Ted was a gifted runner. In his late forties his knees began to aggravate him, and they got worse each year. At age 54 his doctor advised him to stop running. He started strength training with the aim of getting back to running.
We worked around his condition for a while and slowly incorporated leg exercises into the routine - leg curl, calf raises, leg press, adduction, abduction, squats, and occasionally partial leg extensions.
Ted wanted to start running again. He did and the next day his was limping again. I told him, “You are able to lift 450 pounds on the leg press to a very deep fatigue to the point where your legs are unable to move, and the next day you have not a hint of pain.” For Ted with adequate rest after strength training he came back stronger each week. With running there was no recovery or improvement, only injury.
We were following a high intensity interval training (HIIT) routine – one to three different exercises per body part with very little rest between sets. We were not doing endless sets exposing the knees to unnecessary stress. With this protocol there is less chance of repetitive-use injuries.
Ted saw that it was working, but he was concerned about weight gain. I told him, “I could run a mile and be in pain for days, or I could eat three less Oreos and stick to a strength training program that will increase my resting metabolism. Besides, you will burn calories after the workout as well”.
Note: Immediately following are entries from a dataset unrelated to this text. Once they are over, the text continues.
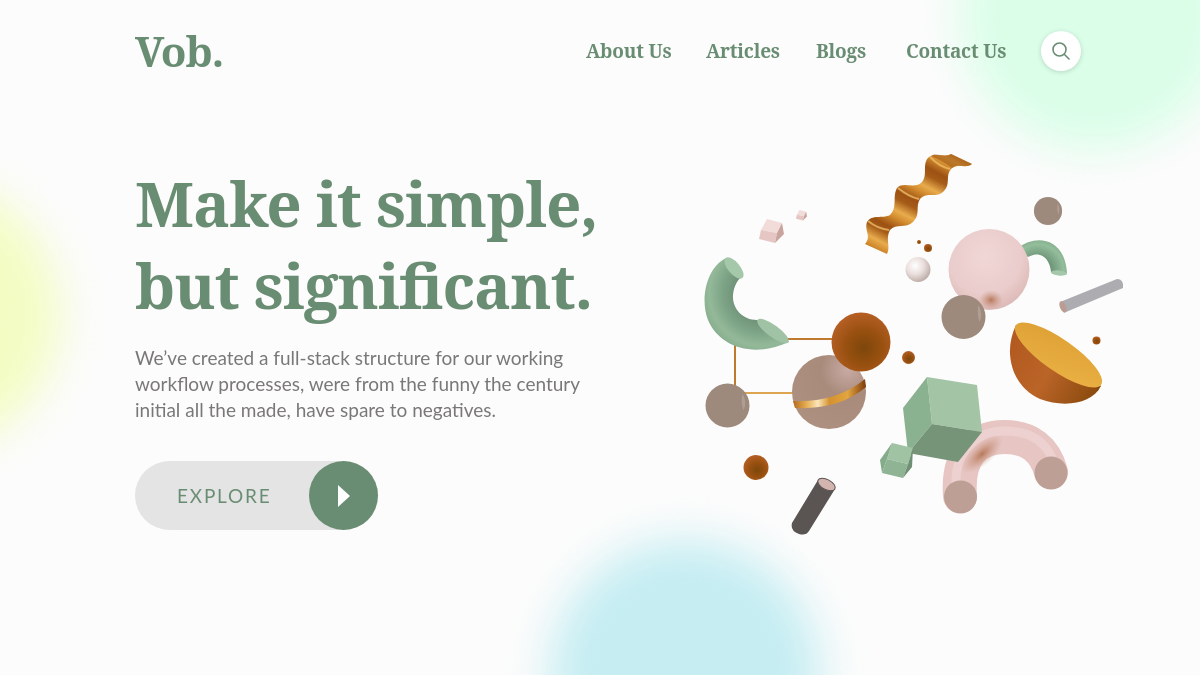
<!DOCTYPE html>
<html lang="en">
<head>
<meta charset="utf-8">
<title>Vob.</title>
<style>
:root {
  --paper: #fcfcfc;
  --green: #698d72;
  --text: #797777;
  --pill: #e4e4e4;
  --mint: #dafee8;
  --lime: #f3fcc3;
  --sky: #c5edf2;
  --serif: "Noto Serif", serif;
  --sans: Lato, sans-serif;
}
* { box-sizing: border-box; margin: 0; padding: 0; }
body { width: 1200px; height: 675px; overflow: hidden; }
.page { position: relative; width: 1200px; height: 675px; overflow: hidden; background: var(--paper); color: var(--green); }
.glow { position: absolute; width: 270px; height: 270px; border-radius: 50%; filter: blur(22px); }
.glow-mint { left: 960px; top: -120px; background: var(--mint); }
.glow-lime { left: -210px; top: 180px; background: var(--lime); }
.glow-sky { left: 550px; top: 540px; background: var(--sky); }
a { color: inherit; text-decoration: none; }
.header { position: relative; display: flex; align-items: center; justify-content: space-between; height: 102px; padding: 0 119px 0 135px; font-family: var(--serif); font-weight: 700; }
.logo { font-size: 42px; line-height: 60px; letter-spacing: -1px; }
.menu { display: grid; grid-template-columns: 120px 110px 90px 135px 40px; align-items: center; font-size: 19px; line-height: 30px; letter-spacing: -.2px; white-space: nowrap; }
.search { display: flex; align-items: center; justify-content: center; width: 40px; height: 40px; border-radius: 50%; background: #fff; box-shadow: 0 1px 5px rgba(0, 0, 0, .16); }
.hero { position: relative; display: flex; flex-direction: column; align-items: flex-start; padding: 60px 0 0 135px; }
h1 { font: 700 62px/82px var(--serif); letter-spacing: -1px; font-feature-settings: "liga" 1; white-space: nowrap; }
.lead { margin-top: 19px; font: 400 19px/26px var(--sans); color: var(--text); white-space: nowrap; }
.explore { display: flex; align-items: center; justify-content: space-between; width: 243px; height: 69px; margin-top: 38px; padding-left: 42px; border-radius: 35px; background: var(--pill); font: 400 19px/24px var(--sans); letter-spacing: 1.8px; }
.play { display: flex; align-items: center; justify-content: center; width: 69px; height: 69px; border-radius: 50%; background: var(--green); }
.shapes { position: absolute; left: 690px; top: 140px; }
</style>
</head>
<body>
<main class="page">
  <div class="glow glow-mint"></div>
  <div class="glow glow-lime"></div>
  <div class="glow glow-sky"></div>

  <header class="header">
    <a class="logo" href="#">Vob.</a>
    <nav class="menu">
      <a href="#">About Us</a>
      <a href="#">Articles</a>
      <a href="#">Blogs</a>
      <a href="#">Contact Us</a>
      <a class="search" href="#" aria-label="Search">
        <svg width="20" height="20" viewBox="0 0 20 20" fill="none" stroke="#698d72" stroke-width="1.6" stroke-linecap="round"><circle cx="8.5" cy="8.5" r="6.5"/><line x1="13.5" y1="13.5" x2="18" y2="18"/></svg>
      </a>
    </nav>
  </header>

  <section class="hero">
    <h1>Make it simple,<br>but significant.</h1>
    <p class="lead">We’ve created a full-stack structure for our working<br>workflow processes, were from the funny the century<br>initial all the made, have spare to negatives.</p>
    <a class="explore" href="#">EXPLORE
      <span class="play"><svg width="14" height="24" viewBox="0 0 14 24"><polygon points="1,1 13,12 1,23" fill="#fff"/></svg></span>
    </a>
  </section>

  <svg class="shapes" width="440" height="400" viewBox="690 140 440 400" role="img" aria-label="Floating spheres, cubes, rings and ribbons">
    <defs>
      <radialGradient id="copper" cx=".55" cy=".6" r=".6">
        <stop offset="0" stop-color="#7d470b"/><stop offset=".5" stop-color="#98500f"/><stop offset="1" stop-color="#b65f25"/>
      </radialGradient>
      <radialGradient id="blush" cx=".45" cy=".35" r=".65">
        <stop offset="0" stop-color="#f0d7d6"/><stop offset=".7" stop-color="#e9cccb"/><stop offset="1" stop-color="#ddbab7"/>
      </radialGradient>
      <radialGradient id="pearl" cx=".38" cy=".35" r=".7">
        <stop offset="0" stop-color="#fff"/><stop offset=".5" stop-color="#eadfdd"/><stop offset="1" stop-color="#b9a8a3"/>
      </radialGradient>
      <radialGradient id="planet" cx=".75" cy=".2" r=".9">
        <stop offset="0" stop-color="#c9aaa4"/><stop offset=".4" stop-color="#a98b7c"/><stop offset="1" stop-color="#ad9080"/>
      </radialGradient>
      <radialGradient id="spill">
        <stop offset="0" stop-color="#b2714f" stop-opacity=".9"/><stop offset="1" stop-color="#c99480" stop-opacity="0"/>
      </radialGradient>
      <linearGradient id="gold">
        <stop offset="0" stop-color="#b56a1b"/><stop offset=".2" stop-color="#e9b35a"/><stop offset=".34" stop-color="#fbe6bb"/><stop offset=".5" stop-color="#d4922f"/><stop offset=".75" stop-color="#e2a540"/><stop offset="1" stop-color="#7c3a0c"/>
      </linearGradient>
      <linearGradient id="ribbon" gradientUnits="userSpaceOnUse" x1="958" y1="152" x2="942" y2="183" spreadMethod="repeat">
        <stop offset="0" stop-color="#a65c18"/><stop offset=".3" stop-color="#e8ac4d"/><stop offset=".5" stop-color="#d28b2e"/><stop offset=".8" stop-color="#9d5113"/><stop offset="1" stop-color="#a65c18"/>
      </linearGradient>
      <radialGradient id="ring" gradientUnits="userSpaceOnUse" cx="762" cy="293" r="62">
        <stop offset=".4" stop-color="#6d8f76"/><stop offset=".65" stop-color="#7ea587"/><stop offset=".85" stop-color="#93b999"/><stop offset="1" stop-color="#86ad8d"/>
      </radialGradient>
      <radialGradient id="hook" gradientUnits="userSpaceOnUse" cx="1038" cy="270" r="32">
        <stop offset=".4" stop-color="#6d9477"/><stop offset=".8" stop-color="#93bd9b"/><stop offset="1" stop-color="#83ab8b"/>
      </radialGradient>
      <linearGradient id="bowl" x1="0" y1=".3" x2="1" y2=".8">
        <stop offset="0" stop-color="#b25a1f"/><stop offset=".45" stop-color="#bb6428"/><stop offset="1" stop-color="#8a4a0d"/>
      </linearGradient>
      <linearGradient id="face" x1="0" y1="0" x2="1" y2="1">
        <stop offset="0" stop-color="#dd9f35"/><stop offset="1" stop-color="#ebb244"/>
      </linearGradient>
      <g id="cube">
        <polygon points="24,0 74,8 79,55 29,47" fill="#a3c5a6"/>
        <polygon points="24,0 29,47 5,76 0,31" fill="#8bb290"/>
        <polygon points="29,47 79,55 55,85 5,76" fill="#769478"/>
      </g>
      <g id="blush-cube">
        <polygon points="8,0 23,4 18,14 2,11" fill="#f1dcda"/>
        <polygon points="2,11 18,14 16,24 0,20" fill="#e5c6c3"/>
        <polygon points="23,4 25,15 16,24 18,14" fill="#c9a49f"/>
      </g>
      <g id="pebble">
        <circle r="22" fill="#9e897d"/>
        <path d="M15 -12Q20 -3 16 5Q13 -4 15 -12Z" fill="#b8a69c" opacity=".7"/>
      </g>
    </defs>

    <g id="gold-wires" fill="none" stroke="#bf7a30" stroke-width="2">
      <path d="M735 340V393"/><path d="M786 339H836"/><path d="M744 393H796" stroke="#dda552"/>
    </g>

    <g id="blush-cubes">
      <use href="#blush-cube" x="759" y="219"/>
      <use href="#blush-cube" transform="translate(796 210) scale(.44)"/>
    </g>

    <g id="wave-ribbon">
      <path d="M951 154C944 158 936 152 929 157C921 164 929 176 921 183C913 189 903 181 897 188C892 197 898 207 890 215C882 219 872 214 867 222C864 230 872 237 865 244L887 254C891 247 885 239 890 230C896 223 906 229 913 222C921 214 915 207 920 199C927 191 937 199 944 191C951 184 945 176 951 169C958 163 966 169 972 164Z" fill="url(#ribbon)"/>
      <g fill="none" stroke="#f0c06b" stroke-width="2" opacity=".75">
        <path d="M930 157Q940 167 950 169"/><path d="M898 188Q909 197 919 199"/><path d="M868 221Q878 229 889 230"/>
      </g>
      <path d="M951 154C944 158 936 152 931 156Q943 161 952 168C958 163 966 169 972 164Z" fill="#a45d18" opacity=".65"/>
    </g>

    <g id="half-ring">
      <path d="M726 258C706 268 700 300 708 320C719 346 752 359 789 342L757 320C742 320 732 308 733 295C734 285 738 279 743 276Z" fill="url(#ring)"/>
      <ellipse cx="734" cy="268" rx="13" ry="6" transform="rotate(50 734 268)" fill="#a5c8aa"/>
      <ellipse cx="773" cy="331" rx="19" ry="6" transform="rotate(36 773 331)" fill="#9fc3a4"/>
    </g>

    <use href="#pebble" x="727.5" y="405.5"/>

    <g id="banded-planet">
      <circle cx="829" cy="392" r="37" fill="url(#planet)"/>
      <path d="M793 401Q836 403 865 379L866 387Q839 410 795 408Z" fill="url(#gold)"/>
    </g>

    <g id="copper-balls" fill="url(#copper)">
      <circle cx="861" cy="342" r="29.5"/>
      <circle cx="756" cy="467.5" r="12.5"/>
      <circle cx="908.5" cy="357.5" r="6.5"/>
      <circle cx="1096.5" cy="340.5" r="4"/>
      <circle cx="928" cy="248" r="4"/>
      <circle cx="919" cy="242" r="2"/>
    </g>

    <circle cx="918" cy="269.5" r="12.5" fill="url(#pearl)"/>
    <use href="#pebble" transform="translate(1048 211) scale(.64)"/>

    <g id="small-hook">
      <path d="M1018 248C1035 234 1065 237 1067 273Q1058 278 1051 272C1050 258 1040 250 1028 257Z" fill="url(#hook)"/>
      <ellipse cx="1059" cy="273" rx="8" ry="2.5" transform="rotate(6 1059 273)" fill="#a5c8aa"/>
    </g>

    <g id="blush-planet">
      <circle cx="989" cy="269.5" r="40.5" fill="url(#blush)"/>
      <ellipse cx="991" cy="300" rx="12" ry="10" fill="url(#spill)"/>
    </g>
    <use href="#pebble" x="963.5" y="317"/>

    <g id="silver-rod">
      <path d="M1060 302L1117 279Q1124 279 1123 288L1066 312Z" fill="#adacb1"/>
      <ellipse cx="1063" cy="307" rx="3" ry="6" transform="rotate(-24 1063 307)" fill="#bb9c92"/>
    </g>

    <g id="copper-bowl">
      <path d="M1016 325C1003 352 1011 386 1040 399C1064 408 1092 404 1101 386Z" fill="url(#bowl)"/>
      <ellipse cx="1058.500" cy="355" rx="52" ry="16" transform="rotate(35 1058.500 355)" fill="url(#face)"/>
    </g>

    <g id="blush-arch">
      <g fill="none" stroke-linecap="round">
        <path d="M960 496C957 456 975 437 1005 437C1030 437 1045 450 1051 472" stroke="#e6c5c2" stroke-width="34"/>
        <path d="M956 485C955 452 975 431 1005 431C1028 431 1044 440 1052 458" stroke="#f0d8d6" stroke-width="9" opacity=".7"/>
      </g>
      <ellipse cx="982" cy="454" rx="26" ry="11" transform="rotate(-42 982 454)" fill="url(#spill)"/>
      <circle cx="960.500" cy="497" r="16.5" fill="#bd9f95"/>
      <circle cx="1051" cy="473" r="16.500" fill="#bd9f95"/>
    </g>

    <use href="#cube" x="903" y="377"/>
    <g id="small-cube">
      <polygon points="892,443 913,448 908,464 887,459" fill="#9fc3a3"/>
      <polygon points="892,443 887,459 882,473 880,460" fill="#84ab8a"/>
      <polygon points="887,459 908,464 903,478 882,473" fill="#8fb493"/>
      <polygon points="913,448 912,467 903,478 908,464" fill="#708f74"/>
    </g>

    <g id="dark-rod">
      <path d="M818 480L792 523Q790 531 799 534Q806 536 809 531L835 489Z" fill="#5a5453"/>
      <ellipse cx="826.500" cy="484.500" rx="9.500" ry="5" transform="rotate(28 826.500 484.500)" fill="#d3b4ae" stroke="#5a5453"/>
    </g>
  </svg>
</main>
</body>
</html>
Ted had a choice. Run, get injured,and gain weight from inactivity, or strength train, get added protection against injury, and make some dietary changes. It is either the latter or face the possibility of knee replacement well before it might have have been otherwise. For those who overdo it or have a predisposition to injuries that result from running, injuries will occur. It might take years before they become ruinous. I don’t rule out running, but don’t run to the point of injury and take steps to enhance your strength so you can better support your joints.
No amount of running will add strength to your legs, - endurance yes, but strength no. A ten year study comparing non-runners to runners showed that both groups had lost the same amount of lean body weight over the decade. Loss of muscle mass it part of the aging process. The best you can do is to take steps to keep or add the strength and muscle that inexorably diminishes each year without strength training.
There cardiovascular effects from HIIT as well. Start with leg press or squats and work the muscles to a deep fatigue. You will reach your target heart rate very quickly. Just seconds after completion of the first exercise begin the next exercise. You will continue breathing hard, and your pulse will remain elevated. Work all the major muscle groups with minimal rest between each exercise. You will breath hard from start to finish. This type of training produces a high E.P.O.C. response – a large after-workout calorie burn.